----- Exercise data

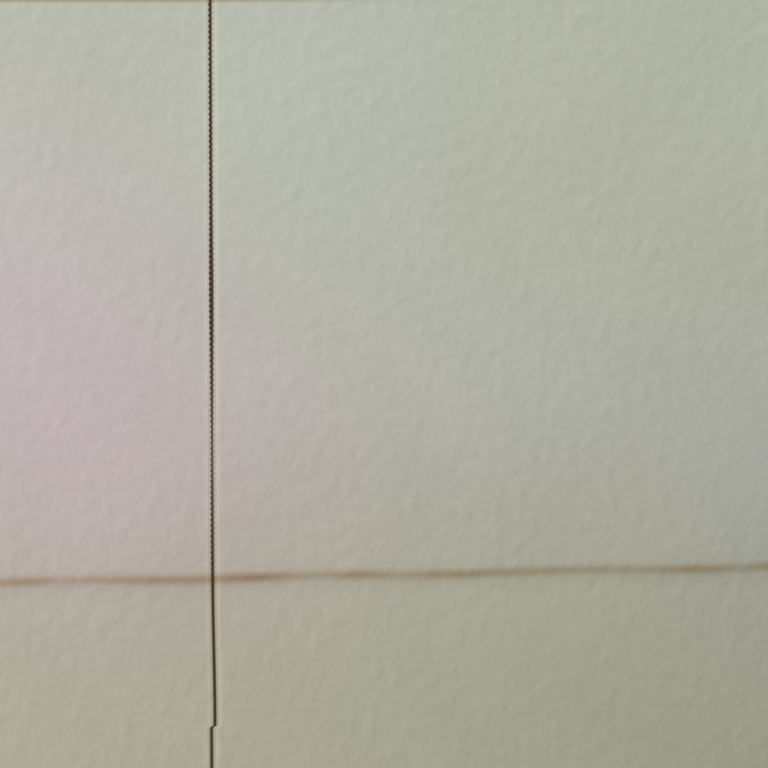
This texture is drawn by a Shadertoy shader. Its source:

```glsl
// Pale matte wall with a thin dark vertical seam and a soft brown horizontal crease.
// Corner gradients and broad tints colour the wall; slopes of cellular noise
// give the plaster its grain, and distances to two bent lines give the joints.

vec2 hash2(vec2 p) {
    vec3 q = fract(vec3(p.xyx) * vec3(0.1031, 0.1030, 0.0973));
    q += dot(q, q.yzx + 33.33);
    return fract((q.xx + q.yz) * q.zy);
}

// Smooth bump field made of scattered round cells
float cellular(vec2 p) {
    vec2 cell = floor(p), local = fract(p);
    float sum = 0.0;
    for (int j = -1; j <= 1; j++)
    for (int i = -1; i <= 1; i++) {
        vec2 o = vec2(i, j), rnd = hash2(cell + o);
        vec2 d = o + rnd - local;
        float fall = max(0.0, 1.0 - dot(d, d));
        sum += fall * fall * (rnd.x + rnd.y - 0.5);
    }
    return sum;
}

// Lit slope of the bump field
float relief(vec2 p) {
    return cellular(p + vec2(0.22, -0.15)) - cellular(p - vec2(0.22, -0.15));
}

float glow(vec2 p, vec2 centre, vec2 size) {
    vec2 d = (p - centre) / size;
    return exp(-dot(d, d));
}

float band(float d, float width) {
    return exp(-d * d / (width * width));
}

vec3 wallColour(vec2 p) {
    vec3 low = mix(vec3(0.68, 0.665, 0.59), vec3(0.62, 0.62, 0.55), p.x);
    vec3 high = mix(vec3(0.725, 0.735, 0.68), vec3(0.69, 0.705, 0.64), p.x);
    vec3 c = mix(low, high, smoothstep(-0.1, 1.0, p.y));
    c += vec3(0.050, 0.006, 0.070) * glow(p, vec2(0.02, 0.52), vec2(0.26, 0.30));
    c += vec3(0.025, 0.0, 0.025) * glow(p, vec2(0.27, 0.40), vec2(0.24, 0.20));
    c += vec3(0.010, 0.018, 0.030) * glow(p, vec2(0.40, 0.86), vec2(0.17, 0.25));
    c += vec3(0.012, 0.012, 0.035) * glow(p, vec2(0.64, 0.48), vec2(0.30, 0.16));
    c += vec3(0.0, 0.0, 0.025) * glow(p, vec2(1.0, 0.38), vec2(0.12, 0.2));
    c -= vec3(0.02) * glow(p, vec2(1.02, 0.0), vec2(0.3, 0.3));
    // Broad, faint mottling
    vec2 w = p * 17.0 + 1.5 * sin(p.yx * 11.0);
    return c + 0.004 * sin(w.x) * sin(w.y + 0.6 * w.x);
}

void mainImage(out vec4 fragColor, in vec2 fragCoord) {
    vec2 p = fragCoord / iResolution.xy;
    float px = 1.0 / iResolution.y;
    vec3 col = wallColour(p);

    // Plaster grain, warped to avoid regular cells
    vec2 g = p + 0.004 * sin(p.yx * vec2(37.0, 43.0));
    col += 0.011 * relief(g * vec2(78.0, 62.0));
    col += 0.009 * relief(g * vec2(165.0, 140.0) + 19.0);

    // Soft brown crease, rising to the right
    float creaseY = 0.241 + 0.021 * p.x + 0.0012 * sin(p.x * 19.0);
    float crease = p.y - creaseY;
    float wear = 0.8 + 0.2 * sin(p.x * 31.0 + 2.0 * sin(p.x * 13.0));
    wear += 0.45 * glow(p, vec2(0.335, 0.247), vec2(0.035, 0.02));
    col -= vec3(0.075, 0.115, 0.155) * wear * band(crease, 0.0062);
    col -= vec3(0.018, 0.022, 0.022) * band(crease + 0.006, 0.014);

    // Brown edge along the top left
    float topFade = 1.0 - smoothstep(0.22, 0.60, p.x);
    col -= vec3(0.08, 0.13, 0.17) * topFade * band(p.y - 1.0, 0.003);

    // Dark seam: slight lean, fine teeth, and a step near the foot
    float seamX = 0.2735 + 0.0045 * (1.0 - p.y) + 0.0022 * smoothstep(0.25, 0.06, p.y);
    seamX -= 0.0045 * (1.0 - smoothstep(0.052, 0.056, p.y));
    float teeth = sin(p.y * 880.0) * smoothstep(0.15, 0.35, p.y);
    float seam = p.x - seamX + 0.0004 * teeth;
    float halfWidth = 0.0018 + 0.0008 * glow(p, vec2(0.277, 0.62), vec2(1.0, 0.07));
    halfWidth -= 0.0005 * glow(p, vec2(0.277, 0.42), vec2(1.0, 0.07));
    float ink = 1.0 - smoothstep(halfWidth - px, halfWidth + px, abs(seam));
    float depth = 0.84 + 0.10 * teeth - 0.14 * glow(p, vec2(0.277, 0.41), vec2(1.0, 0.09));
    col += vec3(0.045, 0.045, 0.035) * (band(seam - 0.007, 0.003) + 0.6 * band(seam + 0.007, 0.003));
    col -= vec3(0.07, 0.09, 0.11) * band(seam, 0.0042);
    col = mix(col, vec3(0.22, 0.17, 0.12), ink * depth);

    fragColor = vec4(clamp(col, 0.0, 1.0), 1.0);
}
```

----------

In the data above, how many lines hold the word "glow"? Give only the number.

* _Output of the task_
11